The loss might have doomed the Royals to a last-place finish for the fourth straight year. They trail the fourth-place White Sox by two games with three games remaining for each club.
Royals manager Buddy Bell was exceedingly brief in his postgame comments.
"It was a bad game. Buckner gave up some runs early. We didn't swing the bats again. Got shut out for the second night in a row," Bell said.
"Not much else to say."
Broadway, from Grand Prairie, Texas, gave up just two hits in his six innings.
"He was mixing some pitches -- some sliders, some changeups," ventured Mark Teahen. "Average fastball but, you know, we didn't do much with it."
Broadway was in a jam just once. Ross Gload walked to start the second inning and Alex Gordon singled, breaking a 0-for-22 dirge. But Broadway struck out three straight batters -- Jason Smith, John Buck and Joey Gathright.
In fact, Broadway struck out eight -- the most by a White Sox pitcher in his first start since Ravelo Manzanillo also struck out eight. You guessed it -- against the Royals on Sept. 25, 1988.
Against relievers Matt Thornton and Bobby Jenks in the last three innings, the Royals accomplished absolutely nothing. They lost 3-0 to Jon Garland on Wednesday night and these were their first back-to-back shutouts since July 18-19, 2006, at Boston -- both 1-0.

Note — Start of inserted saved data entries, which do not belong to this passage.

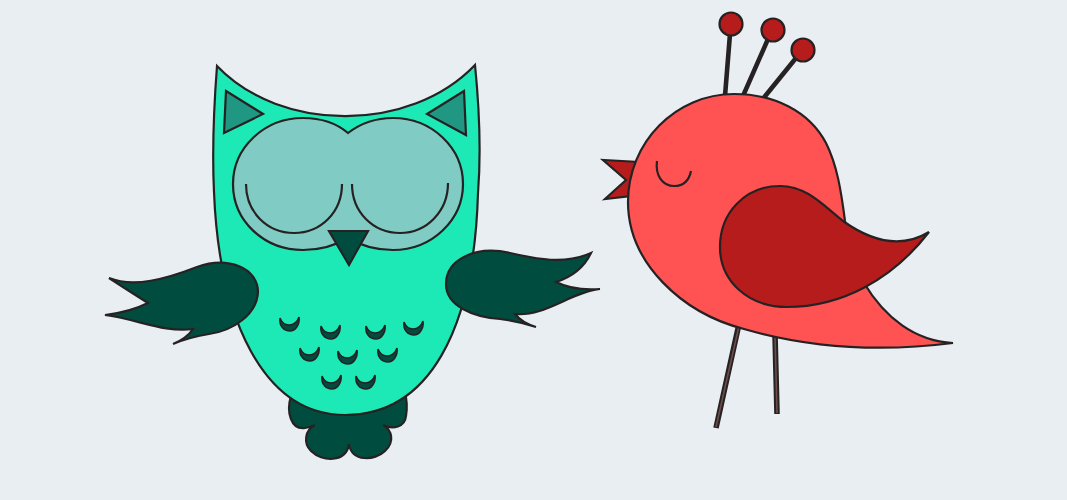
<!DOCTYPE html>
<html lang="en">
<head>
<meta charset="utf-8">
<title>Owl and bird</title>
<style>
:root {
  --sky: #e8eef2;
  --ink: #262223;
  --owl-body: #1de9b6;
  --owl-dark: #004d40;
  --owl-ear: #209783;
  --owl-face: #80cbc4;
  --bird-body: #ff5252;
  --bird-dark: #b71c1c;
  --bird-leg: #6d4c49;
}
html, body { margin: 0; height: 100%; overflow: hidden; background: var(--sky); }
svg { display: block; width: 1067px; height: 500px; }
.outlined { stroke: var(--ink); stroke-width: 2.2; }
.line { fill: none; stroke: var(--ink); stroke-width: 2.2; }
.owl-body { fill: var(--owl-body); }
.owl-dark { fill: var(--owl-dark); }
.owl-ear { fill: var(--owl-ear); }
.owl-face { fill: var(--owl-face); }
.feather { fill: var(--owl-dark); stroke: var(--ink); stroke-width: 1.6; }
.bird-body { fill: var(--bird-body); }
.bird-dark { fill: var(--bird-dark); }
.crest-stem { stroke: var(--ink); stroke-width: 4.6; }
.leg { stroke: var(--ink); stroke-width: 5.6; }
.leg-core { stroke: var(--bird-leg); stroke-width: 1.6; }
</style>
</head>
<body>
<svg viewBox="0 0 1067 500" role="img" aria-label="A sleeping green owl and a sleeping red bird">
  <defs>
    <path id="feather" d="M-9 -7C-7 -2 -4 0 0 0C4 0 8 -2 10 -8C11 0 6 6 1 6C-5 6 -10 1 -9 -7Z"/>
  </defs>

  <g id="owl">
    <path class="owl-dark outlined" d="M291 396C286 412 291 430 305 428Q311 427 315 425C305 430 303 443 311 451C322 462 346 463 349 444C351 462 375 461 385 451C395 442 392 430 383 425C393 430 405 427 406 416Q408 404 405 393Z"/>
    <path class="owl-body outlined" d="M217 66C281 133 410 133 475 65C479 105 481 155 478 193C474 330 429 415 345 415C263 415 219 318 214 192C212 150 214 105 217 66Z"/>

    <g id="owl-ears" class="owl-ear outlined">
      <polygon points="226,91 263,114 224,133"/>
      <polygon points="464,91 427,114 466,135"/>
    </g>

    <path id="owl-face" class="owl-face outlined" d="M348 133C335 122 319 118 303 118C264 118 233 148 233 184C233 221 264 250 303 250Q328 250 348 238Q368 250 393 250C432 250 463 220 463 184C463 148 432 118 393 118C376 118 361 123 348 133Z"/>
    <g id="owl-eyelids" class="line">
      <path d="M246 184C246 212 267 233 294 233C321 233 342 212 342 184"/>
      <path d="M352 184C352 212 373 233 400 233C427 233 448 211 448 183"/>
    </g>
    <polygon class="owl-dark outlined" points="329,231 368,231 349,265"/>

    <g id="owl-wings" class="owl-dark outlined">
      <path d="M109 278C134 288 166 279 197 267C228 256 258 268 258 292C257 315 232 331 209 334Q190 337 173 344Q187 338 193 329C164 333 137 319 105 315Q130 312 148 303Q129 291 109 278Z"/>
      <path d="M591 253C565 265 536 259 510 253C475 245 446 260 446 284C446 306 473 317 500 319Q518 321 536 327Q522 323 515 314C545 317 571 292 600 289Q574 291 556 282Q581 274 591 253Z"/>
    </g>

    <g id="owl-feathers" class="feather">
      <use href="#feather" x="289" y="325"/>
      <use href="#feather" x="330" y="333"/>
      <use href="#feather" x="375" y="333"/>
      <use href="#feather" x="413" y="329"/>
      <use href="#feather" x="309" y="355"/>
      <use href="#feather" x="347" y="358"/>
      <use href="#feather" x="387" y="356"/>
      <use href="#feather" x="331" y="383"/>
      <use href="#feather" x="365" y="383"/>
    </g>
  </g>

  <g id="bird">
    <g id="bird-legs">
      <path class="leg" d="M739 324L716 428M775 334L777 414"/>
      <path class="leg-core" d="M739 326L716 427M775 336L777 413"/>
    </g>
    <g id="bird-crest">
      <path class="crest-stem" d="M725 96L730 34M743 96L768 39M762 100L796 58"/>
      <g class="bird-dark outlined">
        <circle cx="731" cy="24" r="11.5"/>
        <circle cx="773" cy="30" r="11.5"/>
        <circle cx="803" cy="50" r="11.5"/>
      </g>
    </g>
    <polygon class="bird-dark outlined" points="640,162 603,160 626,180 605,199 640,195"/>
    <path class="bird-body outlined" d="M734 94C676 94 628 142 628 202C628 263 682 313 744 329C810 348 882 352 953 343C915 341 885 318 864 283C853 263 848 240 845 221C841 190 837 165 826 143C809 111 774 94 734 94Z"/>
    <path class="bird-dark outlined" d="M929 232C901 249 871 241 843 221C822 204 806 186 780 186C745 186 720 213 720 247C720 281 748 307 787 307C841 307 892 280 929 232Z"/>
    <path class="line" d="M657 161C655 176 663 186 674 186C683 186 689 181 691 171"/>
  </g>
</svg>
</body>
</html>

The Royals, who had experienced a turnaround and were in fourth place and just 13 games under .500 on Aug. 31, have experienced a poor September. They are just 8-17 this month and have slid back into the cellar.
Buckner was in trouble early. Josh Fields singled and Jim Thome walked. On the next pitch, Paul Konerko reached the left-field bleachers for his 30th homer. Just like that, the White Sox had a 3-0 first-inning lead.
By the sixth, the White Sox were up 6-0 and Buckner's fifth Major League start was over. He surrendered six hits and walked two.
"I thought I had good stuff. They just kind of put some things together and got some runs out of it," Buckner said.
Catcher John Buck believed that Buckner did rather well, all things considered.
"They just kind of nipped at him and nipped at him," Buck said. "It wasn't that they really pounded him."
Three runs were charged against Royals lefty Jorge De La Rosa in the seventh inning. He walked three batters and all three scored when his relief, David Riske, gave up a two-run double to Luis Terrero and a two-run single to A.J. Pierzynski.
Really, this night belonged to Broadway.
"Slider or cutter, just couldn't figure it," Butler said. "I didn't swing at many strikes."
Evidently Broadway threw nothing right down Central.